The study of chirality is important. As the authors of this work state, it can be a language for the micro to communicate with the macro, in this case, for bacteria to communicate how a biofilm should form. It may also give us clues as to how unicellular organisms work together as well as compete within communities.


From microbial biofilms to human migrations, spatial competition is central to the evolutionary history of many species. The boundary between expanding populations is the focal point of competition for space and resources and is of particular interest in ecology. For all Escherichia coli strains studied here, these boundaries move in a counterclockwise direction even when the competing strains have the same fitness. We find that chiral growth of bacterial colonies is strongly suppressed by the expression of extracellular features such as adhesive structures and pili. Experiments with other microbial species show that chiral growth is found in other bacteria and exclude cell wall biosynthesis and anisotropic shape as the primary causes of chirality. Instead, intimate contact with the substratum is necessary for chirality. Our results demonstrate that through a handful of surface molecules cells can fundamentally reorganize their migration patterns, which might affect intra- and interspecific competitions through colony morphology or other mechanisms.


Chirality in microbial biofilms is mediated by close interactions between the cell surface and the substratum

Jauffred, Liselotte

Munk Vejborg, Rebecca

Korolev, Kirill S

Brown, Stanley

Oddershede, Lene B



Ben Libberton

Science Communicator, Freelance

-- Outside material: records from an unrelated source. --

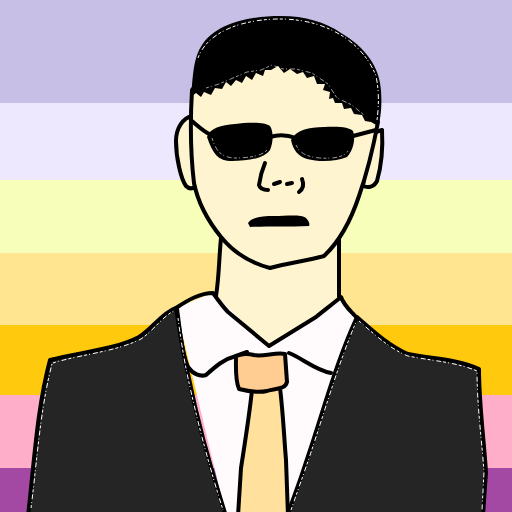
<!DOCTYPE html>
<html lang="en">
<head>
<meta charset="utf-8">
<title>Man in sunglasses on a striped flag</title>
<style>
:root {
  --lilac: #c8bfe7;
  --mist: #ede8fe;
  --lime: #f7feba;
  --butter: #ffe58f;
  --amber: #ffc90e;
  --pink: #ffaec9;
  --purple: #a349a4;
  --skin: #fef5d0;
  --shirt: #fffafb;
  --suit: #252525;
  --knot: #ffcc92;
  --tie: #ffe09c;
  --ink: #000;
}
html, body { margin: 0; overflow: hidden; }
svg { display: block; width: 512px; height: 512px; }
.outline { stroke: var(--ink); stroke-width: 4; stroke-linejoin: round; stroke-linecap: round; }
.line { fill: none; }
.skin { fill: var(--skin); }
.shirt { fill: var(--shirt); }
.suit { fill: var(--suit); }
.ink { fill: var(--ink); }
.speck { fill: none; stroke: #fff; stroke-width: 1; stroke-dasharray: 3 2 1 3 5 2; }
.faint { opacity: .6; }
</style>
</head>
<body>
<svg viewBox="0 0 512 512" role="img" aria-label="Drawn man in a dark suit and sunglasses in front of pastel stripes">
  <g id="stripes">
    <rect width="512" height="103" fill="var(--lilac)"/>
    <rect y="103" width="512" height="77" fill="var(--mist)"/>
    <rect y="180" width="512" height="73" fill="var(--lime)"/>
    <rect y="253" width="512" height="72" fill="var(--butter)"/>
    <rect y="325" width="512" height="70" fill="var(--amber)"/>
    <rect y="395" width="512" height="73" fill="var(--pink)"/>
    <rect y="468" width="512" height="44" fill="var(--purple)"/>
  </g>

  <g id="neck">
    <path class="skin" d="M221 236L216 296L269 347L340 297L339 236Z"/>
    <path class="outline line" d="M221 238C219 258 219 278 216 296M339 238V297"/>
  </g>

  <g id="shirt">
    <path class="shirt" d="M176 308L213 293L269 346L341 297L357 318L289 512H225Z"/>
    <path class="outline line" d="M176 308C188 300 200 293 213 293C218 300 223 307 228 312L269 346L316 317C326 309 335 302 341 297C344 306 351 311 357 318"/>
    <path class="outline line" d="M177 309C180 329 181 352 188 367C193 374 200 377 206 375C216 366 224 359 236 356L247 352M289 353C302 358 315 370 331 373"/>
  </g>

  <g id="tie">
    <path class="outline" fill="var(--tie)" d="M252 390C249 418 245 442 241 468L238 516H288L286 460C284 436 283 412 280 388Z"/>
    <path class="outline" fill="var(--knot)" d="M236 356C243 354 246 353 254 355C263 357 276 352 285 354L287 382C285 390 275 388 267 391C258 393 247 391 239 389C235 380 236 368 236 356Z"/>
  </g>

  <g id="jacket">
    <path class="suit outline" d="M176 308C180 334 183 354 188 374C198 424 211 470 226 516H28C34 464 37 408 50 360C80 352 114 350 139 337C152 329 162 313 176 308Z"/>
    <path class="suit outline" d="M357 317C373 331 389 346 408 354C433 359 457 359 479 369C479 404 484 440 486 472L483 516H287C296 492 304 469 312 444C326 401 338 358 357 317Z"/>
    <path class="speck" d="M53 363C82 354 115 352 141 339C154 330 163 316 174 311M178 318C181 341 185 366 190 387C200 433 212 475 223 510M31 508C37 462 40 410 52 364"/>
    <path class="speck" d="M359 321C374 334 390 349 408 356C433 361 456 362 477 371C477 406 482 442 484 472L482 510M291 510C300 484 308 462 315 440C328 400 340 360 356 322"/>
  </g>

  <g id="ears">
    <path class="skin outline" d="M192 116C183 118 176 128 176 141C176 158 181 179 186 186C189 189 192 189 195 187Z"/>
    <path class="skin outline" d="M370 134L382 130C383 147 381 167 377 181C374 187 368 188 363 186Z"/>
  </g>

  <g id="head">
    <path class="skin outline" d="M192 90C190 124 191 158 194 183C198 203 208 221 221 237C234 253 251 263 270 268C287 263 307 261 324 256C339 242 351 220 359 196C367 173 373 149 378 122L364 66L290 40L220 56Z"/>
  </g>

  <g id="hair">
    <path class="ink" d="M191 97C193 76 193 58 202 45C216 24 247 16 281 16C305 16 325 22 341 33C365 47 380 67 381 91C382 105 381 118 378 126L371 122L365 121L362 115L354 114L351 108L344 109L342 103L335 103L333 98L329 99L330 92L323 90L325 84L317 84L314 76L307 78L303 72L297 74L290 69L284 73L278 66L271 70L265 70L263 76L256 73L252 80L246 76L242 83L236 80L231 86L226 82L222 89L215 88L211 95L204 92L201 97L196 93Z"/>
    <path class="speck" d="M198 58C208 30 246 19 280 19C326 19 363 42 376 76C379 90 379 106 377 120"/>
    <path class="speck faint" d="M206 88L219 84L233 78L247 72L261 70L272 65L283 69L296 69L312 73L328 84L337 98L352 105L364 115"/>
  </g>

  <g id="sunglasses">
    <path class="outline line" d="M192 121C198 126 203 131 211 135M270 137C279 134 288 135 296 138M353 136L376 130"/>
    <path class="ink" d="M207 137C210 128 221 125 235 124C249 122 265 122 270 126C274 132 273 143 270 150C264 159 246 161 232 161C218 161 213 154 207 137Z"/>
    <path class="ink" d="M291 140C296 130 309 127 324 127C338 126 350 127 353 131C356 139 353 151 347 157C336 162 318 162 307 159C298 156 293 150 291 140Z"/>
    <path class="speck faint" d="M212 138C216 151 221 157 234 158C249 158 262 156 267 150M296 145C300 154 308 157 320 158C334 159 344 157 348 151"/>
  </g>

  <g id="nose-and-mouth">
    <path class="outline line" d="M265 163C262 170 260 178 259 185C260 189 264 190 268 190M274 184L280 182M287 184L292 183M302 179C304 184 303 189 299 192"/>
    <path class="ink" d="M248 223C252 217 262 216 274 216C286 216 301 214 306 218C309 221 310 224 309 226C290 227 268 226 250 227Z"/>
  </g>
</svg>
</body>
</html>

I'm a freelance science communicator, formerly a Postdoc in the biofilm field. I'm interested in how bacteria cause disease and look to technology to produce novel tools to study and ultimately prevent infection.